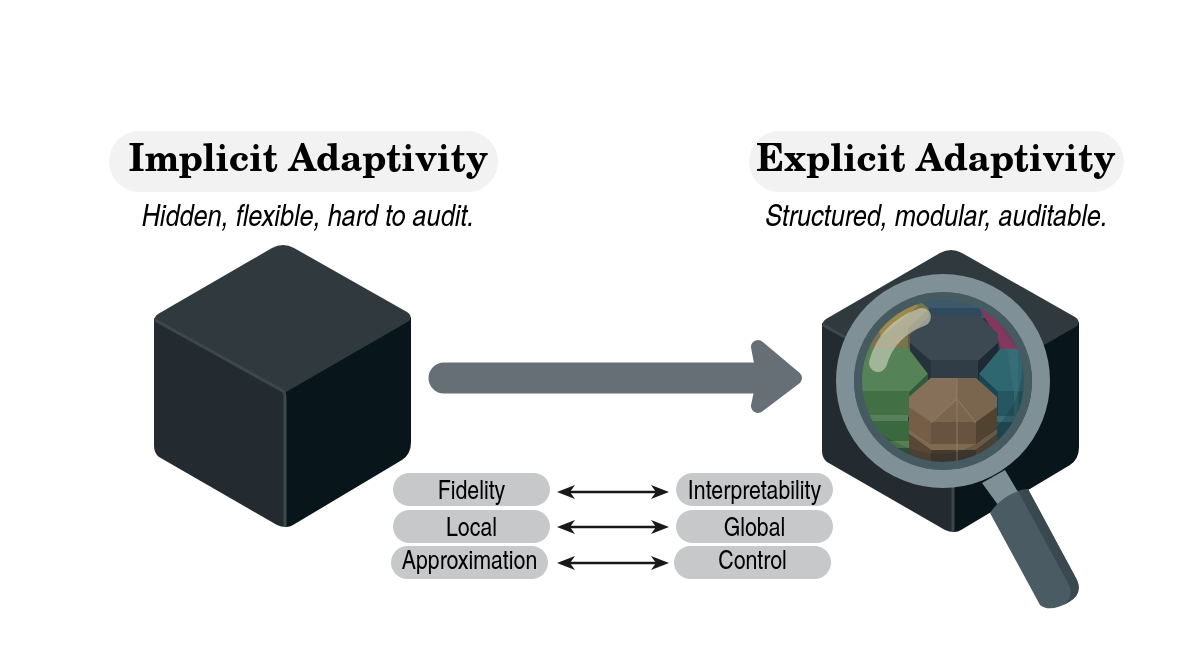
<!DOCTYPE html>
<html lang="en">
<head>
<meta charset="utf-8">
<title>Implicit and Explicit Adaptivity</title>
<style>
:root {
  --paper: #ffffff;
  --ink: #000000;
  --heading-pill: #f2f2f2;
  --term-pill: #c7c8ca;
  --arrow: #666e76;
  --line: #1a1718;
  --cube-top: #303a3e;
  --cube-left: #232b30;
  --cube-right: #08151b;
  --cube-edge: #3d484c;
  --rim: #7f9097;
  --rim-inner: #465a62;
  --handle: #4b5b63;
  --handle-shade: #3a494f;
}
* { box-sizing: border-box; margin: 0; padding: 0; }
body { width: 1200px; height: 669px; overflow: hidden; background: var(--paper); color: var(--ink); }
.diagram { position: relative; width: 1200px; height: 669px; overflow: hidden; }
.drawing { position: absolute; inset: 0; }

.concept { position: absolute; top: 131px; display: flex; flex-direction: column; align-items: center; }
.implicit { left: 109px; width: 389px; }
.explicit { left: 749px; width: 375px; }
.concept h2, .concept p, .term { display: flex; justify-content: center; align-items: baseline; white-space: nowrap; line-height: .8; }
.concept h2::before, .concept p::before, .term::before { content: ""; width: 0; height: var(--baseline); }
.concept h2 { --baseline: 40px; width: 100%; height: 61px; border-radius: 31px; background: var(--heading-pill); font: bold 39px/.8 "TeX Gyre Schola", "Noto Serif", serif; }
.concept h2 span { transform: scaleX(.93); }
.implicit h2 { padding-left: 9px; }
.implicit p { padding-left: 9px; }
.concept p { --baseline: 34px; height: 44px; font: italic 30.8px/.8 "TeX Gyre Heros Cn", "Liberation Sans", sans-serif; }

.tradeoffs { position: absolute; left: 393px; top: 473px; display: flex; flex-direction: column; gap: 4px; list-style: none; }
.tradeoffs li { display: grid; grid-template-columns: 157px 126px 157px; height: 33px; }
.term { --baseline: 26px; border-radius: 17px; background: var(--term-pill); font: 26px/.8 "TeX Gyre Heros Cn", "Liberation Sans", sans-serif; }
.tradeoffs svg { align-self: center; justify-self: center; }
.tradeoffs .first svg { margin-top: 5px; }
.tradeoffs .last { margin-top: -1px; }
.last .term { --baseline: 23px; position: relative; left: -2px; }
</style>
</head>
<body>
<main class="diagram">
  <svg class="drawing" width="1200" height="669" viewBox="0 0 1200 669" aria-hidden="true">
    <defs>
      <g id="cube">
        <path fill="var(--cube-left)" d="M154 318L286 391V527Q281 527 277 525L159 457Q154 453 154 446Z"/>
        <path fill="var(--cube-right)" d="M286 391L411 317V442Q411 454 402 460L293 525Q290 527 286 527Z"/>
        <path fill="var(--cube-top)" d="M158 314L272 248Q283 242 294 248L407 312Q413 316 409 321L286 392L156 322Q152 318 158 314Z"/>
        <path fill="none" stroke="var(--cube-edge)" stroke-width="3" d="M155 320L283 391Q285 393 285 397V526"/>
      </g>
      <clipPath id="lens-area"><circle cx="943" cy="381" r="82"/></clipPath>
    </defs>

    <use href="#cube"/>
    <use href="#cube" x="668" y="5"/>

    <g id="direction-arrow">
      <path fill="none" stroke="var(--arrow)" stroke-width="31" stroke-linecap="round" d="M444 378H766"/>
      <path fill="var(--arrow)" stroke="var(--arrow)" stroke-width="14" stroke-linejoin="round" d="M758 347L795 378L758 406L764 378Z"/>
    </g>

    <g id="magnifier">
      <path fill="var(--rim)" d="M982 483L1005 470L1021 497L1001 509Z"/>
      <path fill="var(--handle)" d="M990 513Q1004 492 1028 489L1077 580Q1083 594 1069 602Q1050 613 1040 605Z"/>
      <path fill="var(--handle-shade)" d="M1018 491L1028 489L1077 580Q1083 594 1069 602L1064 605Q1075 595 1068 583Z"/>
      <circle cx="943" cy="381" r="86" fill="#29363c"/>

      <g id="modules" clip-path="url(#lens-area)">
        <g id="blue-module">
          <path fill="#3d586b" d="M916 296H978L988 318H906Z"/>
          <path fill="#304a5d" d="M920 308H984L981 317H916Z"/>
        </g>
        <g id="yellow-module">
          <path fill="#79734e" d="M858 340L914 296L929 309L910 329V350H858Z"/>
          <path fill="#9a8b4d" d="M876 323L913 300L918 306L881 337Z"/>
          <path fill="#5f5b42" d="M908 328L929 309V330L908 350Z"/>
        </g>
        <g id="magenta-module">
          <path fill="#64415d" d="M978 306L1002 308L1027 350H1000L996 328Z"/>
          <path fill="#84375f" d="M978 306L988 309L1018 350H1004Z"/>
        </g>
        <g id="slate-module">
          <path fill="#3c4852" d="M929 316H980L998 334V343L978 362H931L910 344V335Z"/>
          <path fill="#313d46" d="M931 360H978V380H931Z"/>
          <path fill="#26323a" d="M910 343L931 361V380L910 360Z"/>
          <path fill="#1d2a33" d="M998 343L978 361V380L998 362Z"/>
        </g>
        <g id="green-module">
          <path fill="#568257" d="M856 348H908L928 374L909 393H856Z"/>
          <path fill="#436f45" d="M856 391H909V417H856Z"/>
          <path fill="#315a3c" d="M909 392L928 374V397L909 418Z"/>
          <path fill="#55805a" d="M856 415H908V421H864Z"/>
          <path fill="#3b693f" d="M862 421H910V446H872Z"/>
          <path fill="#598055" d="M872 441H910V448H878Z"/>
          <path fill="#315b36" d="M878 448H912V468H892Z"/>
        </g>
        <g id="teal-module">
          <path fill="#2f6771" d="M1000 349H1030V392H998L979 374Z"/>
          <path fill="#245762" d="M997 391H1030V420H997Z"/>
          <path fill="#194650" d="M979 374L998 392V418L979 397Z"/>
          <path fill="#376c75" d="M997 416H1030V422H997Z"/>
          <path fill="#214e59" d="M997 422H1028L1005 456H997Z"/>
          <path fill="#3d747d" d="M1007 349L1014 392V416H1018V349Z" opacity=".55"/>
        </g>
        <g id="brown-module">
          <path fill="#7a654f" d="M931 378H976L997 397V408L976 423H931L909 408V397Z"/>
          <path fill="#87705a" d="M931 378H957V399L931 423L909 408V397Z"/>
          <path fill="#67533f" d="M931 422H976V444H931Z"/>
          <path fill="#765e46" d="M909 407L931 422V444L909 429Z"/>
          <path fill="#51432f" d="M997 407L976 422V444L997 429Z"/>
          <path fill="#806951" d="M909 429L931 444H976L997 429V434L976 450H931L909 434Z"/>
          <path fill="#594836" d="M909 434L931 450H976L997 434V457L976 468H931L909 457Z"/>
          <path fill="#463b2e" d="M931 450H976V468H931Z"/>
          <path fill="none" stroke="#937c63" stroke-width="1" d="M957 399L931 423M957 399L976 423M957 379V466"/>
        </g>
        <path id="lens-shade" fill="#14252b" opacity=".22" d="M1005 314Q1042 375 999 425Q948 480 875 430Q907 493 970 474Q1048 444 1025 366Z"/>
      </g>

      <circle cx="943" cy="381" r="85" fill="none" stroke="var(--rim-inner)" stroke-width="8"/>
      <circle cx="943" cy="381" r="98" fill="none" stroke="var(--rim)" stroke-width="18"/>
      <path id="glare" fill="none" stroke="#d5d8c5" stroke-opacity=".6" stroke-width="18" stroke-linecap="round" d="M878 363Q887 330 922 317"/>
    </g>
  </svg>

  <section class="concept implicit">
    <h2><span>Implicit Adaptivity</span></h2>
    <p>Hidden, flexible, hard to audit.</p>
  </section>

  <section class="concept explicit">
    <h2><span>Explicit Adaptivity</span></h2>
    <p>Structured, modular, auditable.</p>
  </section>

  <ul class="tradeoffs">
    <li class="first">
      <span class="term">Fidelity</span>
      <svg width="114" height="14" viewBox="0 0 114 14" aria-hidden="true">
        <g id="two-way">
          <path fill="none" stroke="var(--line)" stroke-width="2.4" d="M12 7H102"/>
          <path fill="var(--line)" d="M1 7L19 0L14 7L19 14ZM113 7L95 0L100 7L95 14Z"/>
        </g>
      </svg>
      <span class="term">Interpretability</span>
    </li>
    <li>
      <span class="term">Local</span>
      <svg width="114" height="14" viewBox="0 0 114 14" aria-hidden="true"><use href="#two-way"/></svg>
      <span class="term">Global</span>
    </li>
    <li class="last">
      <span class="term">Approximation</span>
      <svg width="114" height="14" viewBox="0 0 114 14" aria-hidden="true"><use href="#two-way"/></svg>
      <span class="term">Control</span>
    </li>
  </ul>
</main>
</body>
</html>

--------

• [AIM OF THE TASK]:
Print each line of the listing, starting at its first and ending with the line that holds "hidden; background: var(--paper);", but skip any pictures.

• [RESPONSE AREA]:
<!DOCTYPE html>
<html lang="en">
<head>
<meta charset="utf-8">
<title>Implicit and Explicit Adaptivity</title>
<style>
:root {
  --paper: #ffffff;
  --ink: #000000;
  --heading-pill: #f2f2f2;
  --term-pill: #c7c8ca;
  --arrow: #666e76;
  --line: #1a1718;
  --cube-top: #303a3e;
  --cube-left: #232b30;
  --cube-right: #08151b;
  --cube-edge: #3d484c;
  --rim: #7f9097;
  --rim-inner: #465a62;
  --handle: #4b5b63;
  --handle-shade: #3a494f;
}
* { box-sizing: border-box; margin: 0; padding: 0; }
body { width: 1200px; height: 669px; overflow: hidden; background: var(--paper); color: var(--ink); }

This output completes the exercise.